> **STORED DATA**
|---|

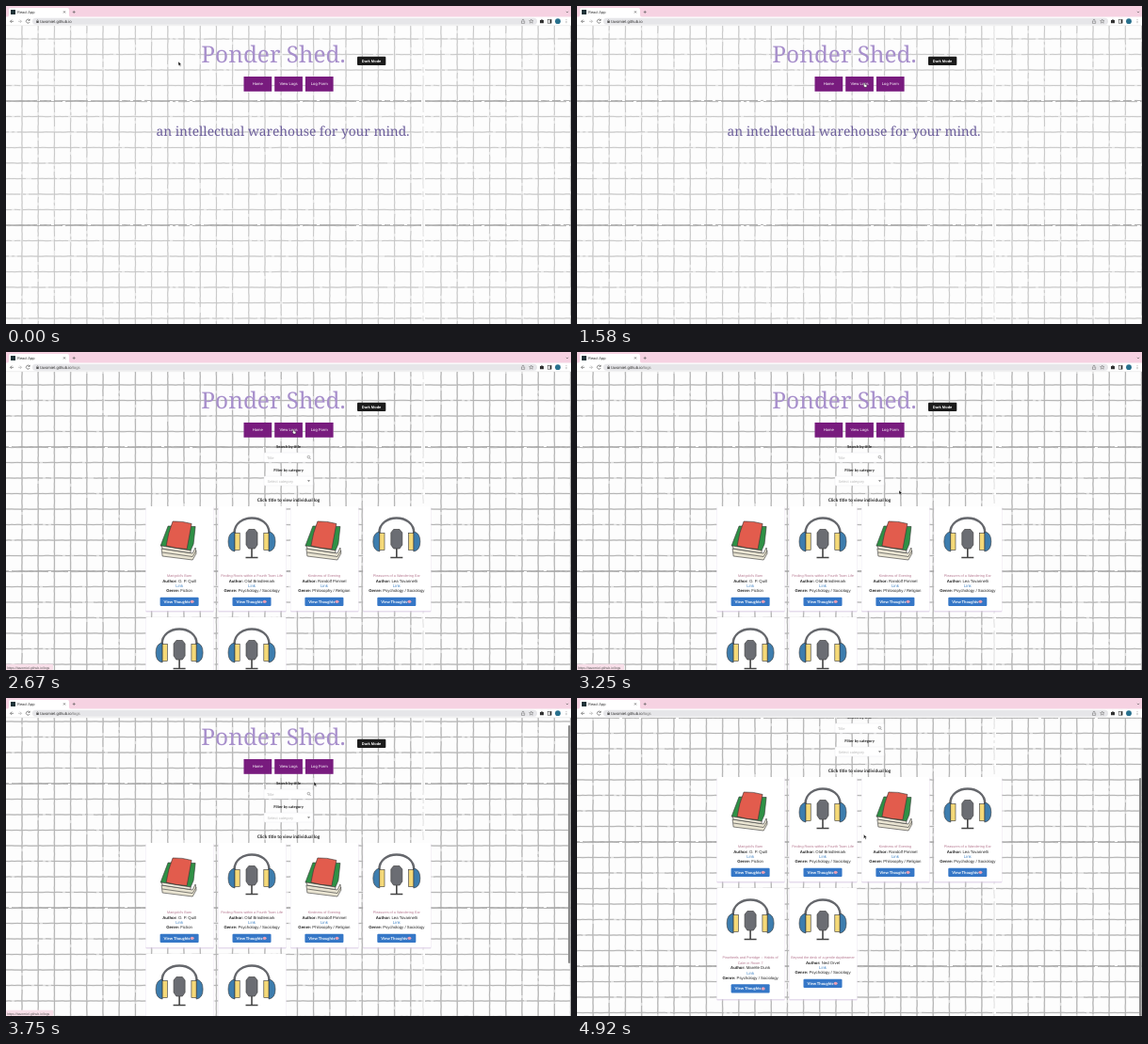
These frames come from a looping animation (600x338 px, 5010 ms). An HTML page:

```html
<!DOCTYPE html>
<html lang="en">
<head>
<meta charset="utf-8">
<title>React App</title>
<style>
  html, body { margin: 0; width: 100%; height: 100%; overflow: hidden; background: #fff; }
  svg { display: block; width: 600px; height: 338px; }
  text { font-family: "Liberation Sans", Arial, sans-serif; white-space: pre; text-rendering: geometricPrecision; }
  .serif { font-family: "Noto Serif", Georgia, serif; }
  .lato { font-family: Lato, sans-serif; font-weight: 700; }
  .mid { text-anchor: middle; }
  .b { font-weight: 700; }
</style>
</head>
<body>
<svg id="stage" viewBox="0 0 600 338"></svg>
<script>
const FRAME = 1000 / 12, FRAMES = 60, LOOP = 5010;
const PAGE_SWITCH = 21, STATUS_END = 46, SCROLLBAR_START = 45;
const HOST = 'tavomiel.github.io';

let seed = 7;
const rand = () => (seed = seed * 16807 % 2147483647) / 2147483647;

const rect = (x, y, w, h, fill, extra = '') =>
  `<rect x="${x}" y="${y}" width="${w}" height="${h}" fill="${fill}" ${extra}/>`;
const text = (x, y, size, fill, str, cls = 'mid') =>
  `<text x="${x}" y="${y}" font-size="${size}" fill="${fill}" class="${cls}">${str}</text>`;
const path = (d, fill, stroke = 'none', width = 1) =>
  `<path d="${d}" fill="${fill}" stroke="${stroke}" stroke-width="${width}"/>`;

// Pencil-like grid tile: a soft straight line under a slightly rough one
const TILE_W = 445, TILE_H = 132;
function pencil(length, at, vertical, rough) {
  let d = '';
  for (let s = 0; s <= length; s += rough ? 3 : length) {
    const q = (at + (rand() - .5) * rough).toFixed(2);
    d += (s && (!rough || rand() > .06) ? 'L' : 'M') + (vertical ? `${q} ${s}` : `${s} ${q}`);
  }
  return d;
}
function gridLines(rough) {
  let d = '';
  for (let x = 17; x < 440; x += 17.2) d += pencil(TILE_H, x, true, rough);
  for (let y = 16.5; y < TILE_H - 1; y += 16.5) d += pencil(443, y, false, rough);
  return d;
}
function gridTile(id, soft, color, width) {
  const edge = pencil(443, .5, false, .4) + pencil(443, TILE_H - .4, false, .4);
  return `<pattern id="${id}" width="${TILE_W}" height="${TILE_H}" patternUnits="userSpaceOnUse" patternTransform="translate(0 -31)">` +
    path(gridLines(0), 'none', soft, width + .6) + path(gridLines(.5), 'none', color, width) +
    path(edge, 'none', '#a6a6a6', .9) + path(pencil(TILE_H, 443, true, .4), 'none', '#d0d0d0', .7) + '</pattern>';
}

function books() {
  const line = '#333', w = .6;
  return path('M-19 45L14 50 17 44 18 50 14 57-18 53Z', '#e9e4d2', line, w) +
    path('M-18 49L14 53.5 18 47', 'none', line, w) +
    path('M-12 21L17 21.5 15 40 12 47-20 42Z', '#2f9146', line, w) +
    path('M-19 42L12 47 12 49.5-18 45Z', '#f3efe0', line, w) +
    path('M-7 16Q3 15.5 13 18.5L8 45.5Q-3 45-14 42Q-12 28-7 16Z', '#e25c4d', line, w);
}
function headphones() {
  const side = path('M-18 27Q-25 28-25 37.5T-18 48Z', '#3d7dae', '#333', .6) +
    rect(-18, 28.5, 5.2, 18, '#f5d978', 'stroke="#333" stroke-width=".6"');
  return path('M-18.5 29C-19 7 19 7 18.5 29', 'none', '#65676c', 2.4) +
    side + `<g transform="scale(-1 1)">${side}</g>` +
    path('M0 44V54M-6.5 54.5H6.5', 'none', '#444', 1.6) +
    path('M-3.2 24.5H3.2L6 28V41L3.2 45H-3.2L-6 41V28Z', '#6b6d73', '#444', .7);
}

const PSY = 'Psychology / Sociology';
const cards = [
  [books, ['Marigold’s Barn'], 'O. P. Quill', 'Fiction'],
  [headphones, ['Finding Roots within a Fourth Town Life'], 'Olaf Brindlemark', PSY],
  [books, ['Kindness of Evening'], 'Randolf Pimmel', 'Philosophy / Religion'],
  [headphones, ['Pleasures of a Wandering Ear'], 'Lea Tovarinelli', PSY],
  [headphones, ['Pinwheels and Porridge -- Habits of', 'Calm in Room 7'], 'Marelle Dunk', PSY],
  [headphones, ['Beyond the desk of a gentle daydreamer'], 'Ned Orvel', PSY]
];
function card([icon, titles, author, genre], i) {
  const row = i >> 2, h = row ? 118 : 111, drop = (titles.length - 1) * 5.6;
  const field = (y, label, value) =>
    text(0, y, 4.3, '#222', `<tspan class="b">${label}:</tspan> ${value}`);
  return `<g transform="translate(${184.1 + 76.9 * (i & 3)} ${164 + 118 * row})">` +
    rect(-35.8, .6, 72.4, h + .8, '#d9c9e4', 'rx="1" opacity=".65"') +
    rect(-35.6, 0, 72, h, '#fff', 'rx="1"') + icon() +
    titles.map((t, n) => text(0, 75.4 + 5.6 * n, 3.75, '#b5778f', t)).join('') +
    `<g transform="translate(0 ${drop})">` +
    field(80.7, 'Author', author) + text(0, 86.2, 4.3, '#4183c4', 'Link') +
    field(91.4, 'Genre', genre) +
    rect(-20.5, 96.7, 41, 9.3, '#3577c7', 'rx="1"') +
    text(-2.6, 102.9, 4.2, '#fff', 'View Thoughts', 'lato mid') +
    '<ellipse cx="13.6" cy="101.3" rx="2" ry="1.6" fill="#e8a0b4"/></g></g>';
}

function header() {
  return text(284, 60, 24.4, '#a890cc', 'Ponder Shed.', 'serif mid') +
    rect(373, 53.7, 30.3, 9.2, '#1b1b1b', 'rx="1"') + text(388.1, 59.8, 4, '#fff', 'Dark Mode', 'b mid') +
    ['Home', 'View Logs', 'Log Form'].map((label, i) =>
      rect(252.5 + 32.7 * i, 75, 29.7, 15.8, '#781b7e') +
      text(267.3 + 32.7 * i, 84.4, 4.2, '#fff', label)).join('');
}
const home = () =>
  text(294, 137.8, 13.75, '#6c5e9b', 'an intellectual warehouse for your mind.', 'serif mid');

function logs() {
  const box = y => rect(274, y, 52, 10, '#fff', 'rx="1" stroke="#e6e3e8" stroke-width=".4"');
  return text(300, 102, 4.1, '#222', 'Search by title', 'lato mid') + box(107) +
    text(277, 113.5, 4, '#bbb', 'Title', '') +
    '<circle cx="321.4" cy="111.6" r="1.3" fill="none" stroke="#777" stroke-width=".6"/>' +
    path('M322.3 112.6L323.6 114', 'none', '#777', .6) +
    text(300, 126.6, 4.1, '#222', 'Filter by category', 'lato mid') + box(132) +
    text(277.5, 138.5, 4, '#bbb', 'Select category', '') +
    path('M320 136.3H323L321.5 138Z', '#777') +
    text(300, 158.8, 4.8, '#222', 'Click title to view individual log', 'lato mid') +
    cards.map(card).join('');
}

function browser() {
  const ink = '#555';
  return rect(0, 0, 600, 12, '#f6d2e2') + path('M1 12Q3 12 3 9V4Q3 2 5 2H65Q67 2 67 4V9Q67 12 69 12Z', '#fff') +
    rect(0, 11.5, 600, 9.5, '#fff') + rect(0, 20.6, 600, .5, '#ddd') +
    rect(5, 4, 5, 5, '#1f3338') + text(12, 8, 4, '#333', 'React App', '') +
    path('M61 5.3L63 7.5M63 5.3L61 7.5M70.7 6.4H73.7M72.2 4.9V7.9M594.8 5.8L596 7 597.2 5.8', 'none', ink, .6) +
    rect(28, 12.8, 536, 7, '#e6e6e9', 'rx="3.5"') +
    path('M8 16.3H4.6M6.2 14.6L4.5 16.3 6.2 18M25 15A2 2 0 1 0 25.2 17M25.2 13.8V15.4H23.5', 'none', ink, .65) +
    path('M13 16.3H16.4M14.8 14.6L16.5 16.3 14.8 18', 'none', '#aaa', .65) +
    rect(32.3, 15.8, 2.4, 2.2, ink) + path('M32.8 16V15.2Q33.5 13.8 34.2 15.2V16', 'none', ink, .4) +
    text(36.2, 17.7, 4.3, '#333', `${HOST}<tspan id="slug" fill="#777">/logs</tspan>`, '') +
    path('M548 15.8H547.5V18.4H550.7V15.8H550.2M549.1 17V14M548.2 14.8L549.1 13.9 550 14.8', 'none', ink, .45) +
    path('M557.8 14L558.4 15.5 560 15.6 558.8 16.6 559.2 18.2 557.8 17.3 556.4 18.2 556.8 16.6 555.6 15.6 557.2 15.5Z', 'none', ink, .4) +
    path('M567 15H568.2Q569 13 569.8 15H571V18.3H567Z', '#333') +
    rect(575.6, 14.4, 3.5, 3.8, 'none', 'stroke="#333" stroke-width=".5"') + rect(577.6, 14.4, 1.5, 3.8, '#333') +
    '<circle cx="586" cy="16.2" r="2.9" fill="#28708d"/>' +
    [14.6, 16.2, 17.8].map(y => `<circle cx="595" cy="${y}" r=".45" fill="${ink}"/>`).join('');
}

const $ = id => document.getElementById(id);
$('stage').innerHTML =
  `<defs>${gridTile('lightGrid', '#e6e6e6', '#c2c2c2', .8)}${gridTile('darkGrid', '#dcdcdc', '#b4b4b4', 1)}</defs>` +
  `<g id="page">${rect(0, 0, 600, 430, '#fdfdfd')}` +
  `<g id="home">${rect(0, 0, 600, 430, 'url(#lightGrid)')}${home()}</g>` +
  `<g id="logs">${rect(0, 0, 600, 430, 'url(#darkGrid)')}${logs()}</g>${header()}</g>` +
  rect(597, 29, 2.2, 253, '#8b8b8b', 'id="thumb" rx="1.1"') +
  `<g id="status">${rect(0, 331.8, 50, 6.2, '#f8dfe9', 'rx="1"')}` +
  `${text(1.2, 336.5, 3.5, '#555', `https://${HOST}/logs`, '')}</g>` + browser() +
  '<g id="cursor">' +
  `<g id="arrow">${path('M0 0V4.6L1.1 3.6 1.9 5.3 2.7 4.9 2 3.3H3.4Z', '#111', '#fff', .4)}</g>` +
  `<g id="hand">${path('M.8 0Q1.4 0 1.4 .6V1.8L3.3 2.3Q3.6 3.7 2.9 4.7H.9L-.5 2.8 .2 2.6V.6Q.2 0 .8 0Z', '#fff', '#222', .45)}</g></g>`;

// [frame, x, y] and [frame, offset]
const cursorKeys = [[0, 183, 59], [1, 183, 59], [7, 240, 72], [11, 240, 72], [17, 304.5, 81.5], [35, 304.5, 82.5],
  [39, 342, 147], [42, 342, 147], [45, 327, 89], [46, 323, 75.5], [48, 323, 75.5], [55, 304.5, 145], [60, 304.5, 145]];
const scrollKeys = [[0, 0], [44, 0], [45, 10], [46, 80], [60, 80]];

function sample(keys, frame) {
  const i = Math.max(1, keys.findIndex(k => k[0] >= frame)), a = keys[i - 1], b = keys[i];
  const p = (frame - a[0]) / (b[0] - a[0]);
  return a.slice(1).map((v, n) => v + (b[n + 1] - v) * p);
}
const show = (id, on) => $(id).setAttribute('display', on ? 'inline' : 'none');
const move = (id, x, y) => $(id).setAttribute('transform', `translate(${x} ${y})`);

function draw(now) {
  const frame = Math.min(FRAMES - 1, Math.floor((now % LOOP + 4) / FRAME));
  const onLogs = frame >= PAGE_SWITCH;
  const [x, y] = sample(cursorKeys, frame), [scroll] = sample(scrollKeys, frame);
  const overLink = x > 285 && x < 315 && y > 75 && y < 91 && frame < SCROLLBAR_START;
  show('home', !onLogs);
  show('logs', onLogs);
  show('slug', onLogs);
  show('status', onLogs && frame < STATUS_END);
  show('thumb', frame >= SCROLLBAR_START);
  show('hand', overLink);
  show('arrow', !overLink);
  move('page', 0, -scroll);
  move('thumb', 0, (scroll - 10) * .8);
  move('cursor', x, y);
}
const start = performance.now();
function tick() {
  draw(performance.now() - start);
  requestAnimationFrame(tick);
}
tick();
</script>
</body>
</html>
```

|---|

> **ABOUT THIS TASK**
The lines you need are those with the word "body"; list them from the entries.

> **EXPECTED ANSWER**
  html, body { margin: 0; width: 100%; height: 100%; overflow: hidden; background: #fff; }
<body>
</body>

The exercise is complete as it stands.